Records drawn from a dataset
• • •

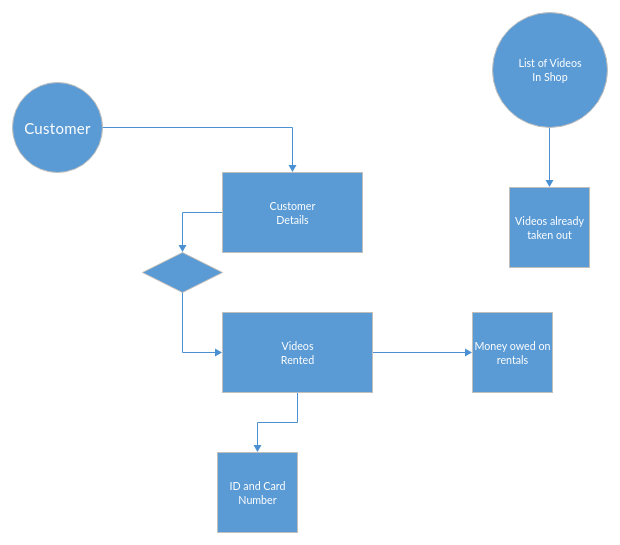
<!DOCTYPE html>
<html lang="en">
<head>
<meta charset="utf-8">
<title>Video rental flowchart</title>
<style>
:root { --paper: #fff; --fill: #5b9bd5; --edge: #c2bfbb; --line: #4a90d2; --label: #fff; }
* { box-sizing: border-box; }
body { margin: 0; background: var(--paper); }
.flowchart { position: relative; width: 620px; height: 545px; overflow: hidden; font-family: Lato, "Open Sans", sans-serif; }
.connectors { position: absolute; inset: 0; display: block; }
.connectors .route { fill: none; stroke: var(--line); stroke-width: 1; }
.connectors .arrow { fill: var(--line); }
.decision { fill: var(--fill); stroke: var(--edge); }
.node { position: absolute; display: flex; align-items: center; justify-content: center; background: var(--fill); border: 1px solid var(--edge); color: var(--label); font-size: 10.7px; line-height: 14px; text-align: center; white-space: nowrap; }
.circle { border-radius: 50%; }
.customer { left: 12px; top: 82px; width: 91px; height: 91px; font-size: 15px; letter-spacing: .3px; }
.video-list { left: 492px; top: 12px; width: 116px; height: 116px; }
.customer-details { left: 222px; top: 172px; width: 141px; height: 81px; }
.taken-out { left: 509px; top: 187px; width: 81px; height: 81px; }
.videos-rented { left: 222px; top: 312px; width: 151px; height: 81px; }
.money-owed { left: 472px; top: 312px; width: 81px; height: 81px; }
.id-card { left: 217px; top: 452px; width: 81px; height: 81px; }
</style>
</head>
<body>
<main class="flowchart">
  <svg class="connectors" width="620" height="545" viewBox="0 0 620 545" aria-hidden="true">
    <defs>
      <polygon id="arrowhead" class="arrow" points="0,0 -4,-7 4,-7"/>
    </defs>
    <g class="route">
      <path d="M102 127.5H292.5V167"/>
      <path d="M222 212.5H182.5V247"/>
      <path d="M182.5 292V352.5H217"/>
      <path d="M372 352.5H467"/>
      <path d="M297.5 392V422.5H257.5V447"/>
      <path d="M549.5 127V182"/>
    </g>
    <use href="#arrowhead" x="292.5" y="172"/>
    <use href="#arrowhead" x="182.5" y="252"/>
    <use href="#arrowhead" x="257.5" y="452"/>
    <use href="#arrowhead" x="549.5" y="187"/>
    <use href="#arrowhead" transform="translate(222 352.5) rotate(-90)"/>
    <use href="#arrowhead" transform="translate(472 352.5) rotate(-90)"/>
    <polygon class="decision" points="182.5,252.5 222.5,272.5 182.5,292.5 142.5,272.5"/>
  </svg>
  <div class="node circle customer">Customer</div>
  <div class="node circle video-list">List of Videos<br>In Shop</div>
  <div class="node customer-details">Customer<br>Details</div>
  <div class="node taken-out">Videos already<br>taken out</div>
  <div class="node videos-rented">Videos<br>Rented</div>
  <div class="node money-owed">Money owed on<br>rentals</div>
  <div class="node id-card">ID and Card<br>Number</div>
</main>
</body>
</html>
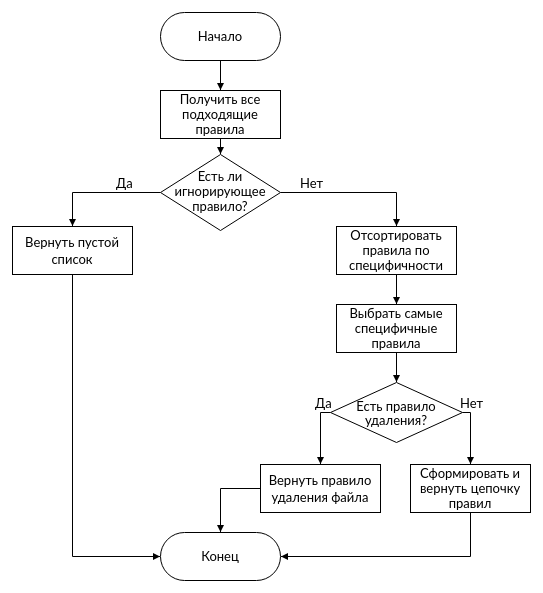
<!DOCTYPE html>
<html lang="ru">
<head>
<meta charset="utf-8">
<title>Блок-схема выбора правил</title>
<style>
:root { --ink: #000; --paper: #fff; }
* { box-sizing: border-box; }
html, body { margin: 0; background: var(--paper); }
.flowchart {
  position: relative; width: 543px; height: 593px; overflow: hidden;
  background: var(--paper); color: var(--ink);
  font: 13px/16.5px Lato, "Open Sans", sans-serif;
}
.connectors { position: absolute; left: 0; top: 0; }
.flow { fill: none; stroke: var(--ink); }
.shape { fill: var(--paper); stroke: var(--ink); }
.arrowhead { fill: var(--ink); }
.node {
  position: absolute; width: 121px; height: 49px; padding-right: 1px;
  display: flex; justify-content: center; align-items: center;
  text-align: center; white-space: nowrap;
  border: 1px solid var(--ink); background: var(--paper);
}
.terminal { border-radius: 25px; }
.three-lines { line-height: 15px; }
.decision { border: 0; background: none; }
.two-lines { line-height: 14px; }
.branch { position: absolute; white-space: nowrap; }
</style>
</head>
<body>
<main class="flowchart">
  <svg class="connectors" width="543" height="593" viewBox="0 0 543 593" aria-hidden="true">
    <defs>
      <marker id="arrow" markerUnits="userSpaceOnUse" markerWidth="8" markerHeight="8" refX="7" refY="4" orient="auto">
        <polygon class="arrowhead" points="0,0.5 7,4 0,7.5"/>
      </marker>
    </defs>
    <g class="flow">
      <path marker-end="url(#arrow)" d="M220.5 60V90"/>
      <path marker-end="url(#arrow)" d="M220.5 138V154"/>
      <path marker-end="url(#arrow)" d="M160.5 192.5H72.5V226"/>
      <path marker-end="url(#arrow)" d="M280.5 192.5H396.5V226"/>
      <path marker-end="url(#arrow)" d="M396.5 274V304"/>
      <path marker-end="url(#arrow)" d="M396.5 352V382"/>
      <path marker-end="url(#arrow)" d="M330.5 412.5H320.5V464"/>
      <path marker-end="url(#arrow)" d="M462.5 412.5H470.5V464"/>
      <path marker-end="url(#arrow)" d="M260.5 488.5H220.5V532"/>
      <path marker-end="url(#arrow)" d="M72.5 274V556.5H160"/>
      <path marker-end="url(#arrow)" d="M470.5 512V556.5H281"/>
    </g>
    <polygon class="shape" points="220.5,154.5 280.5,192.5 220.5,230.5 160.5,192.5"/>
    <polygon class="shape" points="396.5,382.5 462.5,412.5 396.5,442.5 330.5,412.5"/>
  </svg>

  <span class="branch" style="left:116px;top:175px">Да</span>
  <span class="branch" style="left:300px;top:175px">Нет</span>
  <span class="branch" style="left:315px;top:395px">Да</span>
  <span class="branch" style="left:460px;top:395px">Нет</span>

  <div class="node terminal" style="left:160px;top:12px">Начало</div>
  <div class="node three-lines" style="left:160px;top:90px">Получить все<br>подходящие<br>правила</div>
  <div class="node decision three-lines" style="left:160px;top:167px">Есть ли<br>игнорирующее<br>правило?</div>
  <div class="node" style="left:12px;top:226px">Вернуть пустой<br>список</div>
  <div class="node three-lines" style="left:336px;top:226px">Отсортировать<br>правила по<br>специфичности</div>
  <div class="node three-lines" style="left:336px;top:304px">Выбрать самые<br>специфичные<br>правила</div>
  <div class="node decision two-lines" style="left:336px;top:388px">Есть правило<br>удаления?</div>
  <div class="node" style="left:260px;top:464px">Вернуть правило<br>удаления файла</div>
  <div class="node three-lines" style="left:410px;top:464px">Сформировать и<br>вернуть цепочку<br>правил</div>
  <div class="node terminal" style="left:160px;top:532px">Конец</div>
</main>
</body>
</html>
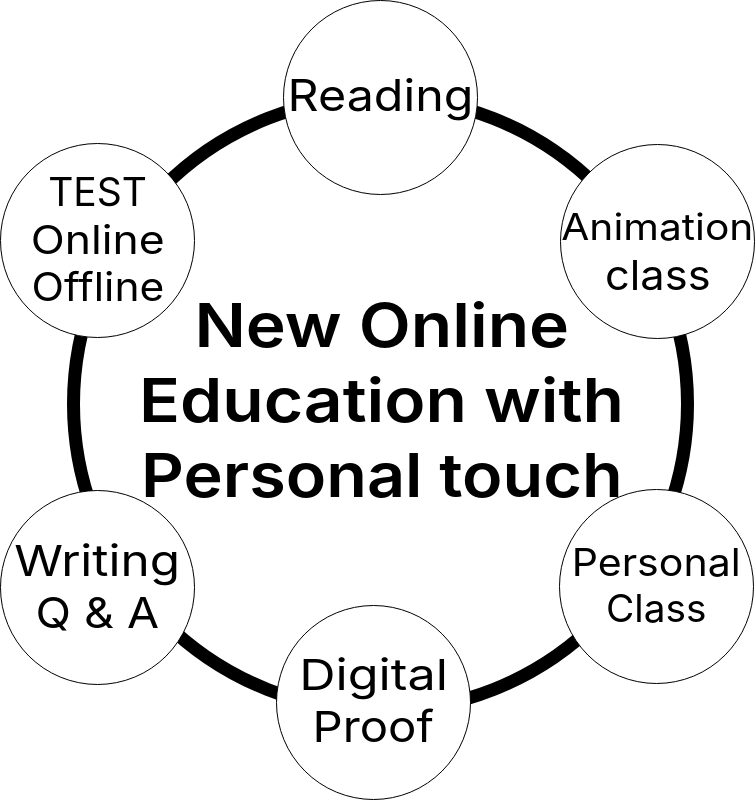
<!DOCTYPE html>
<html lang="en">
<head>
<meta charset="utf-8">
<title>New Online Education with Personal touch</title>
<style>
  :root {
    --ink: #000;
    --paper: #fff;
    --node-size: 195px;
  }
  * { box-sizing: border-box; margin: 0; padding: 0; }
  html, body { width: 756px; height: 800px; overflow: hidden; background: var(--paper); }
  .diagram {
    position: relative;
    width: 756px;
    height: 800px;
    overflow: hidden;
    color: var(--ink);
    font-family: Inter, "Open Sans", sans-serif;
    font-optical-sizing: none;
    list-style: none;
  }
  .ring { position: absolute; inset: 0; }
  .ring circle { fill: none; stroke: var(--ink); stroke-width: 13; }

  .node, .title {
    position: absolute;
    display: flex;
    flex-direction: column;
    align-items: center;
    white-space: nowrap;
  }
  .node {
    width: var(--node-size);
    height: var(--node-size);
    border: 1.5px solid var(--ink);
    border-radius: 50%;
    background: var(--paper);
    font-weight: 400;
  }
  .line { display: block; flex: none; transform: scaleX(var(--stretch, 1.1)); }

  .reading   { left: 283px; top: 0; padding-top: 68px; font-size: 44px; line-height: 52px; }
  .animation { left: 560px; top: 144px; padding-top: 58px; font-size: 37px; line-height: 48px; }
  .animation .large { font-size: 41px; }
  .personal  { left: 559px; top: 489px; padding-top: 49px; font-size: 38px; line-height: 46px; }
  .digital   { left: 276px; top: 605px; padding-top: 42px; font-size: 43px; line-height: 52px; }
  .writing   { left: 0; top: 490px; padding-top: 43px; font-size: 43px; line-height: 52px; }
  .test      { left: 0; top: 143px; padding-top: 24px; font-size: 39px; line-height: 47.5px; }

  .title {
    left: 120px;
    top: 288px;
    width: 523px;
    font-size: 61px;
    font-weight: 600;
    line-height: 75px;
  }
</style>
</head>
<body>
<main class="diagram">
  <svg class="ring" width="756" height="800" viewBox="0 0 756 800" aria-hidden="true">
    <circle cx="380.5" cy="404" r="307"/>
  </svg>

  <section class="node reading">
    <span class="line">Reading</span>
  </section>
  <section class="node animation">
    <span class="line">Animation</span>
    <span class="line large" style="--stretch:1.06">class</span>
  </section>
  <section class="node personal">
    <span class="line" style="--stretch:1.08">Personal</span>
    <span class="line" style="--stretch:1.02">Class</span>
  </section>
  <section class="node digital">
    <span class="line" style="--stretch:1.17">Digital</span>
    <span class="line">Proof</span>
  </section>
  <section class="node writing">
    <span class="line" style="--stretch:1.15">Writing</span>
    <span class="line" style="--stretch:1.08">Q &amp; A</span>
  </section>
  <section class="node test">
    <span class="line" style="--stretch:1">TEST</span>
    <span class="line" style="--stretch:1.14">Online</span>
    <span class="line" style="--stretch:1.09">Offline</span>
  </section>

  <h1 class="title">
    <span class="line" style="--stretch:1.11">New Online</span>
    <span class="line" style="--stretch:1.11">Education with</span>
    <span class="line" style="--stretch:1.09">Personal touch</span>
  </h1>
</main>
</body>
</html>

• • •

The count of lines in the records above holding the word "customer" should be reported as a number, with nothing added.

• _Answer to this task_
4